Briefing on the role of the Commissioner of the Environment and Sustainable Development

Opening Statement to the Standing Committee on Environment and Sustainable Development

Briefing on the role of the Commissioner of the Environment and Sustainable Development

18 February 2016

Julie Gelfand
Commissioner of the Environment and Sustainable Development

Thank you, Madam Chair. We are happy to appear before your committee this morning. It is very important to us that parliamentarians take an interest in our work. With me today are two audit principals, Kimberley Leach and Andrew Ferguson.

With your permission, I would like to begin by providing a bit of historical context about the function of the Commissioner of the Environment and Sustainable Development.

The idea of having some form of environmental auditor general for Canada had its origins in 1987 with the landmark Brundtland Commission Report that introduced the concept of sustainable development, which was again discussed at the 1992 Rio Summit.

After much discussion and consideration by Parliament and others, the position of Commissioner of the Environment and Sustainable Development was created in 1995, and was made part of the Office of the Auditor General of Canada by amendment to the Auditor General Act.

The amendments to the Act also created two new government processes, namely departmental sustainable development strategies and environmental petitions which I will touch upon briefly.

Let me now give you an overview of our mandate.

The Commissioner is appointed by the Auditor General and provides parliamentarians with objective, fact-based information and expert advice on the federal government’s efforts to protect the environment and foster sustainable development. We carry out these responsibilities under two acts.

First, under the Auditor General Act, our Office conducts performance audits and monitors departmental progress on whether activities designed to implement federal environment and sustainable development policies and programs are being implemented effectively and are delivering results. We also manage the environmental petitions process that enables Canadians to obtain responses directly from federal ministers on specific environmental and sustainable development issues under federal jurisdiction.

Under the Federal Sustainable Development Act, our Office reviews and comments on the federal government’s sustainable development strategy. We also monitor and report on the extent to which federal departments contribute to meeting the targets and goals set out in the federal sustainable development strategy.

In addition to these responsibilities, we also help the Office of the Auditor General incorporate environmental issues, as appropriate, in all of its work for Parliament.

On behalf of the Auditor General, the Commissioner reports to Parliament at least once a year.

I would now like to take a minute to talk about sustainable development and climate change. I believe that these two issues are intertwined, and that they are among the most pressing of our times. As such, my future work will be focusing on these issues.

In September 2015, Canada and 192 other countries committed to the 2030 Agenda for Sustainable Development, and to achieving the related 17 Sustainable Development goals.

In addition, prior to the UN Climate Change Conference which took place in Paris in December 2015, Canada indicated that it would reduce its greenhouse gas emissions by 30 percent compared to 2005 levels, and that it would do so by 2030. Since then, the government has indicated that it considers this target to be a minimum, and it has committed to work with the provinces to develop a Canadian plan to tackle climate change.

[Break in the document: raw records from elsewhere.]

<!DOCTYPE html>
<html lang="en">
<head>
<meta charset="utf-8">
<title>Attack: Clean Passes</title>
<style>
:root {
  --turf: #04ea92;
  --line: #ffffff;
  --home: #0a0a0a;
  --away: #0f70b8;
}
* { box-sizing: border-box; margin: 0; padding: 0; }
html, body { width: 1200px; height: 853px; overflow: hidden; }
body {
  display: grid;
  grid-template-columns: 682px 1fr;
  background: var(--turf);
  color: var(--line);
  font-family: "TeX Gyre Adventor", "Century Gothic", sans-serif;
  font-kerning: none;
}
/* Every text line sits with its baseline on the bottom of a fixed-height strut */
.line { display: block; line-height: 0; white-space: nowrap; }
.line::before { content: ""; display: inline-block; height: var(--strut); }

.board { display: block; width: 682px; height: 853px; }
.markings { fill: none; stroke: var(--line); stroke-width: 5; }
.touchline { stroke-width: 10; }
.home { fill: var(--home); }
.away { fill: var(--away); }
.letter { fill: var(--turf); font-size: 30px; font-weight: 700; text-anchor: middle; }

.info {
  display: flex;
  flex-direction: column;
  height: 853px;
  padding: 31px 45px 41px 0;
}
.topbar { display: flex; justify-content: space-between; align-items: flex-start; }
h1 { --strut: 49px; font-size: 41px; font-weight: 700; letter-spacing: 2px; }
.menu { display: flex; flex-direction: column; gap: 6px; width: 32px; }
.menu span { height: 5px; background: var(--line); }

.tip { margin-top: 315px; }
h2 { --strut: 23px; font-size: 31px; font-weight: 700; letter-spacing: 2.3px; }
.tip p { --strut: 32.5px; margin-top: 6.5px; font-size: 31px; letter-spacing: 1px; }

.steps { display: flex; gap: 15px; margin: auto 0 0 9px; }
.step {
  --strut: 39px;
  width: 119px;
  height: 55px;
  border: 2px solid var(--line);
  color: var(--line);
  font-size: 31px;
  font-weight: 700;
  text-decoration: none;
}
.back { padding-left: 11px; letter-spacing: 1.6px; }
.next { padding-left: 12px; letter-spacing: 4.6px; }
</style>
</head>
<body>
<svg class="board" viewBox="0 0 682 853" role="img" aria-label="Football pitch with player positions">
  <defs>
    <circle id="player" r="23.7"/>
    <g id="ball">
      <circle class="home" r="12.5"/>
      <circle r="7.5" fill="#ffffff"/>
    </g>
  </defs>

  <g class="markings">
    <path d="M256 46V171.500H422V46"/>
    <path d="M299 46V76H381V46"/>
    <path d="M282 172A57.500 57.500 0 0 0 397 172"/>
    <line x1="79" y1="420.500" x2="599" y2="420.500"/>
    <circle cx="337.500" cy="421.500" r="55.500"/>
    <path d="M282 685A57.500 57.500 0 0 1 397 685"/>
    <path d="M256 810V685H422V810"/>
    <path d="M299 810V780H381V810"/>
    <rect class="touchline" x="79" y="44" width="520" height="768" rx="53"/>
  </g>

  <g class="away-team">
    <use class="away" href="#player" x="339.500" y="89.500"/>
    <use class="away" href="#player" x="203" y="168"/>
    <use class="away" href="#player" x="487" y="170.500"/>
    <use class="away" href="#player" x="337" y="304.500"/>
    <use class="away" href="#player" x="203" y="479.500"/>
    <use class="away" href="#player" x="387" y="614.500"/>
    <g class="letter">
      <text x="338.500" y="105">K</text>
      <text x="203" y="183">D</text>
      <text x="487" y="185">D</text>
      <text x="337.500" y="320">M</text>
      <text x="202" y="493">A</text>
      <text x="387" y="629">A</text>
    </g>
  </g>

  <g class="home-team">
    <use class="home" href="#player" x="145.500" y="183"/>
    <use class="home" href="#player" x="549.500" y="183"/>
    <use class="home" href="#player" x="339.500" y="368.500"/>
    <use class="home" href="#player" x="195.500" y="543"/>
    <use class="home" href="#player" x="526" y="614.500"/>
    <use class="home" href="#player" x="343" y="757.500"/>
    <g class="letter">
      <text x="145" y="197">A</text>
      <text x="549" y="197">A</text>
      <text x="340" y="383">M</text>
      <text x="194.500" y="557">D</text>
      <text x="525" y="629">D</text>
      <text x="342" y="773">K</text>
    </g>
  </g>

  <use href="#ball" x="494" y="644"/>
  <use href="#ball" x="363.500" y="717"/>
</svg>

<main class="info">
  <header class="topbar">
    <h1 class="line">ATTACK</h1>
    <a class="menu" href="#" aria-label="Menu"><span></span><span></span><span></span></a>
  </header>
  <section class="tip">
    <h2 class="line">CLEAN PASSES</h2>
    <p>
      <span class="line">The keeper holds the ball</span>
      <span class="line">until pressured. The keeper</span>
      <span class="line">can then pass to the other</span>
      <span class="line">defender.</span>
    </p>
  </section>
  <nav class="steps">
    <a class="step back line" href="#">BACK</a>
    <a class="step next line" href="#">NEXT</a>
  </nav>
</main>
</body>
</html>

This country’s next Federal Sustainable Development Strategy is due in 2016. The full integration into this next strategy of the 2030 United Nations sustainable development goals and the Paris climate change commitments will be a clear indicator of Canada’s commitment to sustainable development and responding to climate change. I look forward to reporting to Parliament on the government’s progress in achieving these all-important goals.

Madam Chair, I am always interested in hearing from parliamentarians about their interests and concerns, and as always, we are available to appear before your committee at any time. Your attention to our reports supports accountability. It allows you, as parliamentarians, to ask senior officials to appear before you to answer questions about our findings, and explain how they intend to carry out your direction and our recommendations. For example, you could request that departments provide you with action plans to implement our recommendations.

In the years ahead, I look forward to continuing my work to provide you with the independent information that I hope you find helpful in exercising your oversight role.

Madam Chair, that concludes my opening remarks. We are happy to answer any questions you may have.